| TASK REQUIREMENTS |
Each line of the entries below that includes "side" belongs in your answer.

| RECORDS TO USE |
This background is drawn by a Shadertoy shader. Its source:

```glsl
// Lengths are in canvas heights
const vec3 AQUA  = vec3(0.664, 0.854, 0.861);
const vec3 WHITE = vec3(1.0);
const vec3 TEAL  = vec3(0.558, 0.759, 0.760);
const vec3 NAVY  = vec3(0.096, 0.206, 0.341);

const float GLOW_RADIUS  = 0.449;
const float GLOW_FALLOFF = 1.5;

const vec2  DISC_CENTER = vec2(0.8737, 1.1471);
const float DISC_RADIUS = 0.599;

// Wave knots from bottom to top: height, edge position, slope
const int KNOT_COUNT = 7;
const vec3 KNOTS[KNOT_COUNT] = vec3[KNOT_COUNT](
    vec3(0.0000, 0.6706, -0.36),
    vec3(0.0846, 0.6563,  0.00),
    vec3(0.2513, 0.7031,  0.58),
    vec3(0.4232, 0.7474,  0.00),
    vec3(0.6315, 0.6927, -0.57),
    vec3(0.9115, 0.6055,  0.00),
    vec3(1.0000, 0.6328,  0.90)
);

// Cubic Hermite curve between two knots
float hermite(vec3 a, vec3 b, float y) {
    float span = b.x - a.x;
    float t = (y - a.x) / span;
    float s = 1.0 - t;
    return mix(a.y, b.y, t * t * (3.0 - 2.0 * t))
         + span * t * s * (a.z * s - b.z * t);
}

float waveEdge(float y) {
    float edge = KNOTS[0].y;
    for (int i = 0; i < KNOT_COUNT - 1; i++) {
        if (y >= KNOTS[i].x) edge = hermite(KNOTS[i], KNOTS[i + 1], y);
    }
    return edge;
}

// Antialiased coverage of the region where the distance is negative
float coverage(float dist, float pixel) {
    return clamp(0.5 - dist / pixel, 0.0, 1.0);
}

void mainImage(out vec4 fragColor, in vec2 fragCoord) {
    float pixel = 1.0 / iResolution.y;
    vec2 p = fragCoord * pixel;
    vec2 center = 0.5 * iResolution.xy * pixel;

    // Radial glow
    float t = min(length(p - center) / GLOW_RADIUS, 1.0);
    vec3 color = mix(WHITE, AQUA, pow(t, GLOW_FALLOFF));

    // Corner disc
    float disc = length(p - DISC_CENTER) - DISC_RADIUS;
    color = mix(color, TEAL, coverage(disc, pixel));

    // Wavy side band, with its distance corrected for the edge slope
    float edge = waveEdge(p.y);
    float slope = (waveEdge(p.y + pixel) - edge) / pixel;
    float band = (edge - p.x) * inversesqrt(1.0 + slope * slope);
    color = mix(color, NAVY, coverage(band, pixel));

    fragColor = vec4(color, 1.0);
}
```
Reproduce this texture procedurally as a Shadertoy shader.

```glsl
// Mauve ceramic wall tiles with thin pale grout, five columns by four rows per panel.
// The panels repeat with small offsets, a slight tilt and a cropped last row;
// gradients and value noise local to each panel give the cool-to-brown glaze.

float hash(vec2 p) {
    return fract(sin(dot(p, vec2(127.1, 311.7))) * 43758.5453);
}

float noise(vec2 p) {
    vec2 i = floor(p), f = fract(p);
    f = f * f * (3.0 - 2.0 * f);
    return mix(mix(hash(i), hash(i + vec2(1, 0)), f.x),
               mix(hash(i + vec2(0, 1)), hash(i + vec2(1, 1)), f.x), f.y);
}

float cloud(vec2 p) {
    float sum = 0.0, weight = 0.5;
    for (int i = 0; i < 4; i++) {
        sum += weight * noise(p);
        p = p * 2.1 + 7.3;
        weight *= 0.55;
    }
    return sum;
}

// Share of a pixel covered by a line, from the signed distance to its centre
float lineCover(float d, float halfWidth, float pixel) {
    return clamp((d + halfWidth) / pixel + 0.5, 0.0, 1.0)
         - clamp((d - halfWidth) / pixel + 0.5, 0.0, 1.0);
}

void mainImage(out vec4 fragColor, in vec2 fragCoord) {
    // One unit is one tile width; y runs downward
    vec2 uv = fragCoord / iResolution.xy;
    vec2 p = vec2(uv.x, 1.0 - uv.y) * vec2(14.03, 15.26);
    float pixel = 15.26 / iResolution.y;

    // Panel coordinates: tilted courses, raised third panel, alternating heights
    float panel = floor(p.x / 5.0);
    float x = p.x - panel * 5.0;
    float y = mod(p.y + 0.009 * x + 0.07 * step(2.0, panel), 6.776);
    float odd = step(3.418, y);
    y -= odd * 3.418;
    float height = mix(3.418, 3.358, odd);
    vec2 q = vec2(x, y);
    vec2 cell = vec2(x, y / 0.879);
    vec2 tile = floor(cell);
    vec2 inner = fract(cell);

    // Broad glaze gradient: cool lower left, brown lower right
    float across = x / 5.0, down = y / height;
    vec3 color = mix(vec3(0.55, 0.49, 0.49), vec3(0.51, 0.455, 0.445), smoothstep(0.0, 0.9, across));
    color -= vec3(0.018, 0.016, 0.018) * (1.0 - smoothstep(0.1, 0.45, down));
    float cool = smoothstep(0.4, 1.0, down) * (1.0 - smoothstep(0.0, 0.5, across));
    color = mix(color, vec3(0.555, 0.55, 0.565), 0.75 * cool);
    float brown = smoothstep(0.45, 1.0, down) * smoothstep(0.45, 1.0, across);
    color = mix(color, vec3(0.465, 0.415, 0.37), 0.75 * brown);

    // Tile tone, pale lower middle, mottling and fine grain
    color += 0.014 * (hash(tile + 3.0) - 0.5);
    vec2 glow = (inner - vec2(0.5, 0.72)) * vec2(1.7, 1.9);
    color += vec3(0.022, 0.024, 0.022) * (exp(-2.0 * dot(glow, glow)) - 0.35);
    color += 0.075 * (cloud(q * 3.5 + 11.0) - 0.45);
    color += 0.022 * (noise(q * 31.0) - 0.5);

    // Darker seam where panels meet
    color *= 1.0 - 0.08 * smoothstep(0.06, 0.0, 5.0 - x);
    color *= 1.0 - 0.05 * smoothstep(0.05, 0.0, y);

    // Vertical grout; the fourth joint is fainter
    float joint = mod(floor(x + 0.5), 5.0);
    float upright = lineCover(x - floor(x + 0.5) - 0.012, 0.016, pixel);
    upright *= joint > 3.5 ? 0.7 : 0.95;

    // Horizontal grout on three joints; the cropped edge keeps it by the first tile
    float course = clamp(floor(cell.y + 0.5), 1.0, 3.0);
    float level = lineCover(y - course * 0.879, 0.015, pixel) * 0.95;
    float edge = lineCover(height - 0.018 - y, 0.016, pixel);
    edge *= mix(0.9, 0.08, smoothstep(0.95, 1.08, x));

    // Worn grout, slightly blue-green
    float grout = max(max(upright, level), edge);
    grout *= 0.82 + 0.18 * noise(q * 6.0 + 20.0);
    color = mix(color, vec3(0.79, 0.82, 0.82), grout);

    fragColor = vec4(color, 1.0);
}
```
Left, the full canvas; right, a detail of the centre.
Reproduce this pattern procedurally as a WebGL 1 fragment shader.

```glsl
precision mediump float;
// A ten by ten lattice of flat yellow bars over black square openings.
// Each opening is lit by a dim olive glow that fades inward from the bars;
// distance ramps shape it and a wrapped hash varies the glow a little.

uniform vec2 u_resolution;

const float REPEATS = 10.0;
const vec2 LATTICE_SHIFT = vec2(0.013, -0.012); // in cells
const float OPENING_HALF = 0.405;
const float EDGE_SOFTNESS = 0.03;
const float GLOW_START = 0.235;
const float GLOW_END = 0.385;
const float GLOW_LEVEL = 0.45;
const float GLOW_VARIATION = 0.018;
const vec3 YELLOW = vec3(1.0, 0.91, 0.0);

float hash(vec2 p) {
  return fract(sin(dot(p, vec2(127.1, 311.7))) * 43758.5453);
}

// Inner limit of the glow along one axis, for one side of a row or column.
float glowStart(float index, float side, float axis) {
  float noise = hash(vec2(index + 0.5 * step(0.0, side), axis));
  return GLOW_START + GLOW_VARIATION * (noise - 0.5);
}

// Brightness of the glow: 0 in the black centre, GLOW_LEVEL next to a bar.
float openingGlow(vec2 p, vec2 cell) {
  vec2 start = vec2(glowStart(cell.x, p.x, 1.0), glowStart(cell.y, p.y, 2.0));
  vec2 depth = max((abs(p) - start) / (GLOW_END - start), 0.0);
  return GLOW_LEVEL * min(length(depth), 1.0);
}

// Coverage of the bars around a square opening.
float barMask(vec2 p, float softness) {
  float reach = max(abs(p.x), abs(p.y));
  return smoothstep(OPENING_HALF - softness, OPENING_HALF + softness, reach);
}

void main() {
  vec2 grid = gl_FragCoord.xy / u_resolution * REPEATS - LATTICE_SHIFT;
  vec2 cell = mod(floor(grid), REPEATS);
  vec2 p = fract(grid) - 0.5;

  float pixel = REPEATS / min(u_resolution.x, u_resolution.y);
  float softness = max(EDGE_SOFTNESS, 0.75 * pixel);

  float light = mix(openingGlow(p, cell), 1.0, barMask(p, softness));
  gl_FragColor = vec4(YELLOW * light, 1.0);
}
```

| RESULT BELOW |
    // Wavy side band, with its distance corrected for the edge slope
// Inner limit of the glow along one axis, for one side of a row or column.
float glowStart(float index, float side, float axis) {
  float noise = hash(vec2(index + 0.5 * step(0.0, side), axis));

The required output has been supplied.